We have all known that a poisonous racism resides deeply in the DNA of the people of our country. But the event in Minneapolis on Tuesday brings in focus our sickness in the shockingly vivid video. We have always known that racism has led to insidious actions against non-whites, and especially African Americans, but also Hispanics and Asians as well, if in a less virulent form. We also know that most of the brutality has occurred behind closed doors, or in the darkness of night, or in jails and prisons. But the scene in Minneapolis defies analysis. In broad daylight on Tuesday, in full view of an audience, showing how far we have fallen into darkness and evil. It is hard to imagine what every African American must be feeling today.
The police officer who had his knee pressed on the neck of his victim, George Floyd, ignored Mr. Floyd’s cries that he could not breathe and did not respond to by-standers pleading for mercy. All the while, the officer assumed a posture of seeming boredom, and finally, the subject of the arrest indeed could not breathe.
What has the Minneapolis Police department come to? And this isn’t even Alabama.
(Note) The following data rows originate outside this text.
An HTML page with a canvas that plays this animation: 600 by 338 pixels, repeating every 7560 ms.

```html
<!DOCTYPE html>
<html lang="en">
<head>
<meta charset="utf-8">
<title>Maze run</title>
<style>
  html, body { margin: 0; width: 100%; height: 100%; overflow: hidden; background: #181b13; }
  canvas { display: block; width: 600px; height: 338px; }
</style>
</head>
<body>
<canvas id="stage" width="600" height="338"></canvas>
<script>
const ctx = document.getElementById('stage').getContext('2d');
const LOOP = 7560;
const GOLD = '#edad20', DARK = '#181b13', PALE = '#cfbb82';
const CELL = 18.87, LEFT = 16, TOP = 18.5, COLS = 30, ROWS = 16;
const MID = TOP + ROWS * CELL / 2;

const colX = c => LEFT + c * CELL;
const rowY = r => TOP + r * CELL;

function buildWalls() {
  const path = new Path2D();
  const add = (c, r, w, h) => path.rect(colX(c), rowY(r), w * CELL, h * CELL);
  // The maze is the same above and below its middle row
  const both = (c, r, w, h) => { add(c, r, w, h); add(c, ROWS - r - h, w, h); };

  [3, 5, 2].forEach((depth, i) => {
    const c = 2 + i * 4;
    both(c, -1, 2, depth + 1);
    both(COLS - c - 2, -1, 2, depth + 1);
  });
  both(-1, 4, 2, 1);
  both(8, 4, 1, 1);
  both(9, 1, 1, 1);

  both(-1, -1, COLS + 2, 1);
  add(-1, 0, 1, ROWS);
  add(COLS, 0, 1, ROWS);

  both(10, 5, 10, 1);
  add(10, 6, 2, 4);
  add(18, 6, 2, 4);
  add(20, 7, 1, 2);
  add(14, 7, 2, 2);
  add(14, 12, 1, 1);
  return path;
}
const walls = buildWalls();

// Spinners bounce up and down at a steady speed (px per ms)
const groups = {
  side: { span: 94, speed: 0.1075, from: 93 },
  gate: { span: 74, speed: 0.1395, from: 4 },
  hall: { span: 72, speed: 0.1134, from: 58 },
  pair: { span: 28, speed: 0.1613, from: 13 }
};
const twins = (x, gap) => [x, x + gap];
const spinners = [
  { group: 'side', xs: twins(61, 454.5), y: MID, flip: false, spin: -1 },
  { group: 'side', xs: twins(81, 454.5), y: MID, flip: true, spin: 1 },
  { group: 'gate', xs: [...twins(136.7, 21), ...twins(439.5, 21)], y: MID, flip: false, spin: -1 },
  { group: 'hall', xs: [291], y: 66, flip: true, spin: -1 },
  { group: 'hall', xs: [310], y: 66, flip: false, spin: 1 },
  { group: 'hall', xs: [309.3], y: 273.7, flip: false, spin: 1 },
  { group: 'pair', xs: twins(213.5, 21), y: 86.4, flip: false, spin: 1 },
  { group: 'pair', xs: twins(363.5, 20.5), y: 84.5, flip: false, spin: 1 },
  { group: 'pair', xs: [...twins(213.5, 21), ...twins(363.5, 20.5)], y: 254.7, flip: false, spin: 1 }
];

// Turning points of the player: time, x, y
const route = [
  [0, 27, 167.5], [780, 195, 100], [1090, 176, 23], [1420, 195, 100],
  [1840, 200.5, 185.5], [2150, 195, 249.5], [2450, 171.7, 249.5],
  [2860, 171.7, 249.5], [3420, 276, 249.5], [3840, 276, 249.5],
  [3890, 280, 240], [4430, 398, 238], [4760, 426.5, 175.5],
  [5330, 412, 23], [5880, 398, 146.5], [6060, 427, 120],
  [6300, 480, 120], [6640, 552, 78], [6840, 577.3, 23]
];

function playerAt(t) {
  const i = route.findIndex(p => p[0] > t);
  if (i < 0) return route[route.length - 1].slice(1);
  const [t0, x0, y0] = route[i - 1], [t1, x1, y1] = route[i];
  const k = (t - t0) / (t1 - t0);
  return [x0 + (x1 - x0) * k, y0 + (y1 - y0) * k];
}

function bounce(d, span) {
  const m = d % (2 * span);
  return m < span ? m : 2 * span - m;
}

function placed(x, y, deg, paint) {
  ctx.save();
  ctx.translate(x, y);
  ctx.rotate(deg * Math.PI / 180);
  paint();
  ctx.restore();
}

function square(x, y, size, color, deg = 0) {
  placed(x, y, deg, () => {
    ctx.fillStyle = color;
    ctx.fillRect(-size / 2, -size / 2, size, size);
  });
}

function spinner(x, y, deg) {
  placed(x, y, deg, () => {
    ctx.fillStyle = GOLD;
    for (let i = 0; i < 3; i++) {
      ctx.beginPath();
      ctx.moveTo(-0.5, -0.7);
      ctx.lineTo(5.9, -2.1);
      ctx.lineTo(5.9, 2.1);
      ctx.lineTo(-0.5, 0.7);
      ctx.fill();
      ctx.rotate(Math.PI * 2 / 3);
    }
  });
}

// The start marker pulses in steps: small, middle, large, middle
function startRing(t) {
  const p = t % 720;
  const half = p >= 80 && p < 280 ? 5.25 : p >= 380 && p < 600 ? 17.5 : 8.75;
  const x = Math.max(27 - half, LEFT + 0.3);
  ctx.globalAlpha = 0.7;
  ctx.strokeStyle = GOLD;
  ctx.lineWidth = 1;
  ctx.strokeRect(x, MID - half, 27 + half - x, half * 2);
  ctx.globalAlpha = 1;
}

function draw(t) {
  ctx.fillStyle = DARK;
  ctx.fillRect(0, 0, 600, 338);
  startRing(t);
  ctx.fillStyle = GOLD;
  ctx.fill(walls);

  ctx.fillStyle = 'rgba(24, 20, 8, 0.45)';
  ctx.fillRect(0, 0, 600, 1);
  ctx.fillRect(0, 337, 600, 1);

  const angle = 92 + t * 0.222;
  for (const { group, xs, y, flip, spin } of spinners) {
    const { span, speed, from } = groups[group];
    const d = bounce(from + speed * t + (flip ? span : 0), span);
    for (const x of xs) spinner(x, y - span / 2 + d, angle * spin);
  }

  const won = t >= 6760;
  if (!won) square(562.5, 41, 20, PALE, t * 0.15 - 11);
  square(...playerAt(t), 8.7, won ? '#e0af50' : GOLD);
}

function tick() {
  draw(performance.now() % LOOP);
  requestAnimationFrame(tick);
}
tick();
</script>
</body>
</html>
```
What have we as a people come to? This episode portrays a new intensity of racial hatred and a new level of white abuse that must bring a chill to us all. It is beyond comprehension that such open brutality could take place in broad daylight.
I have no proposal for what we might do about this. Perhaps if we all reflect on this event and its horror, we will agree together on some action. For the time being, I believe all we can do is to grieve for what we have become, and what has become of our fellow citizens who are not white.
There is a time to grieve and a time to act. Today we may need simply to grieve. But tomorrow we must take action. Otherwise, the forces of hatred and racism will consume us.
Raymond J. Lawrence
Photo credit: Fibonacci Blue / CC BY (https://creativecommons.org/licenses/by/2.0)